March 17, 2012

| perri dermatology
Medically reviewed by Anthony J. Perri, M.D.

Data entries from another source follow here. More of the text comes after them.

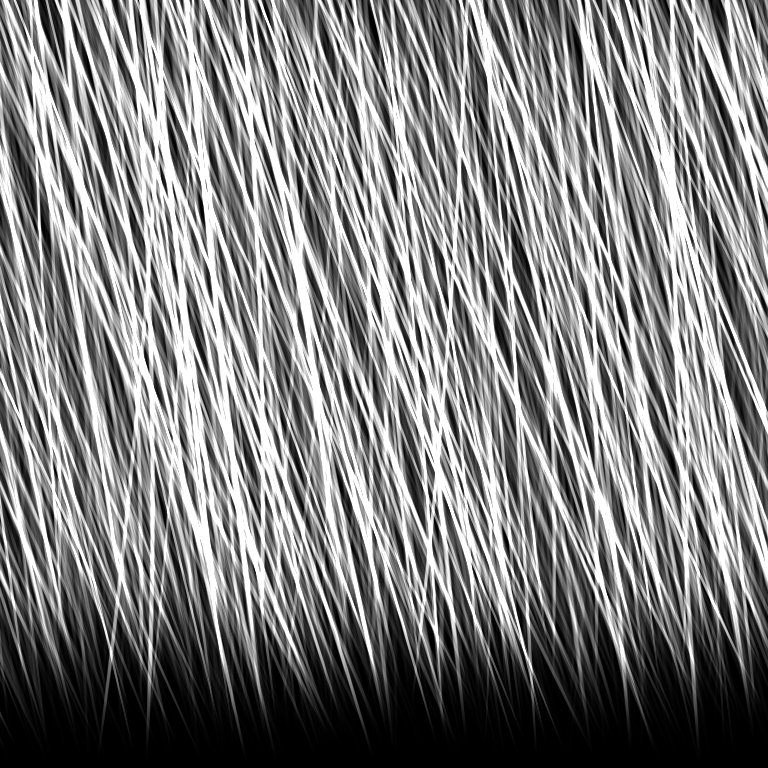
Reproduce this texture procedurally as a Shadertoy shader.

```glsl
// Dense curtain of pale, slanted, slightly bent fibres fading to black at their tips.
#define LAYERS 58
#define SPACING 0.06
#define LEAN_MIN -0.08
#define LEAN_MAX 0.54
#define BEND 0.14
#define HALF_WIDTH_MIN 0.0016
#define HALF_WIDTH_MAX 0.0036
#define DIM_LIGHT 0.052
#define BRIGHT_LIGHT 0.70
#define TIP_HIGH 0.18
#define TIP_FADE 0.16

// Four random values from a pair of numbers, without sine.
vec4 hash42(vec2 p) {
    vec4 q = fract(p.xyxy * vec4(0.1031, 0.1030, 0.0973, 0.1099));
    q += dot(q, q.wzxy + 33.33);
    return fract((q.xxyz + q.yzzw) * q.zywx);
}

// Light from one layer of roughly parallel fibres, one fibre per column.
float fibreLayer(vec2 p, float layer, float pixel) {
    vec4 style = hash42(vec2(layer * 7.13 + 2.7, 91.7));
    float lean = mix(LEAN_MIN, LEAN_MAX, mix(style.x, style.y, 0.25));
    float bend = BEND * (style.z - 0.5);
    float spacing = SPACING * mix(0.8, 1.2, style.w);

    // Straighten the layer, then split it into columns.
    float drop = 1.0 - p.y;
    float across = p.x - lean * drop - bend * drop * drop;
    float column = across / spacing + style.y * 19.0;
    float cell = floor(column);
    vec4 shape = hash42(vec2(cell + 57.3, layer * 3.71 + 11.9));
    vec4 tone = hash42(vec2(cell + 183.1, layer * 5.37 + 43.3));

    // Each fibre has its own place and a small extra tilt.
    float centre = 0.5 + 0.54 * (shape.x - 0.5) + 0.26 * (shape.y - 0.5) * (2.0 * p.y - 1.0);
    float slope = lean + 2.0 * bend * drop;
    float dist = abs(column - cell - centre) * spacing * inversesqrt(1.0 + slope * slope);

    // Narrow and dim the tip; let some roots begin below the top edge.
    float tip = TIP_HIGH * shape.z;
    float body = smoothstep(tip, tip + TIP_FADE, p.y);
    float rootHeight = mix(0.92, 1.30, tone.y);
    float root = 1.0 - smoothstep(rootHeight - 0.04, rootHeight, p.y);
    float halfWidth = mix(HALF_WIDTH_MIN, HALF_WIDTH_MAX, shape.w) * mix(0.5, 1.0, body);

    // Most fibres are faint, a few are bright.
    float profile = 1.0 - smoothstep(0.4 * halfWidth, halfWidth + 0.5 * pixel, dist);
    float light = DIM_LIGHT + BRIGHT_LIGHT * pow(tone.x, 6.0);
    return light * profile * body * root;
}

void mainImage(out vec4 fragColor, in vec2 fragCoord) {
    vec2 p = fragCoord / iResolution.y;
    float pixel = 1.0 / iResolution.y;

    // Overlapping fibres add up and burn out to white.
    float light = 0.0;
    for (int i = 0; i < LAYERS; i++) {
        light += fibreLayer(p, float(i), pixel);
    }
    fragColor = vec4(vec3(min(light, 1.0)), 1.0);
}
```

Xanthoma Disseminatum is a type of Non-X Histiocytosis that I occasionally encounter in both my The Woodlands dermatology and Conroe dermatology offices.  Clinically, Xanthoma Disseminatum appears as yellow/red/brown papules and nodules that can occur anywhere on the skin but are most prevalent in the folds and creases as well as the eyelids.  Over time, the papules and nodules become larger and can coalesce into larger plaques that encompass a significant body surface area.  Most commonly this skin disease occurs in children and young adults.  Approximately 50% of patients with Xanthoma Disseminatum have mucous membrane involvement.  The larynx and oropharynx can be involved leading to airway obstruction and difficulty breathing and talking.  The eyes can be involved as well leading to blindness.  In some instances the pituitary gland may be involved and up to 40% of patients with Xanthoma Disseminatum have diabetes insipidus.  Lipid levels are elevated in up to 20% of patients with Xanthoma Disseminatum.  Although this condition may spontaneously resolve, patients need close internal medicine surveillance and medicines such as cyclophosphamide have been successful in some patients.

Xanthoma disseminatum | perri dermatology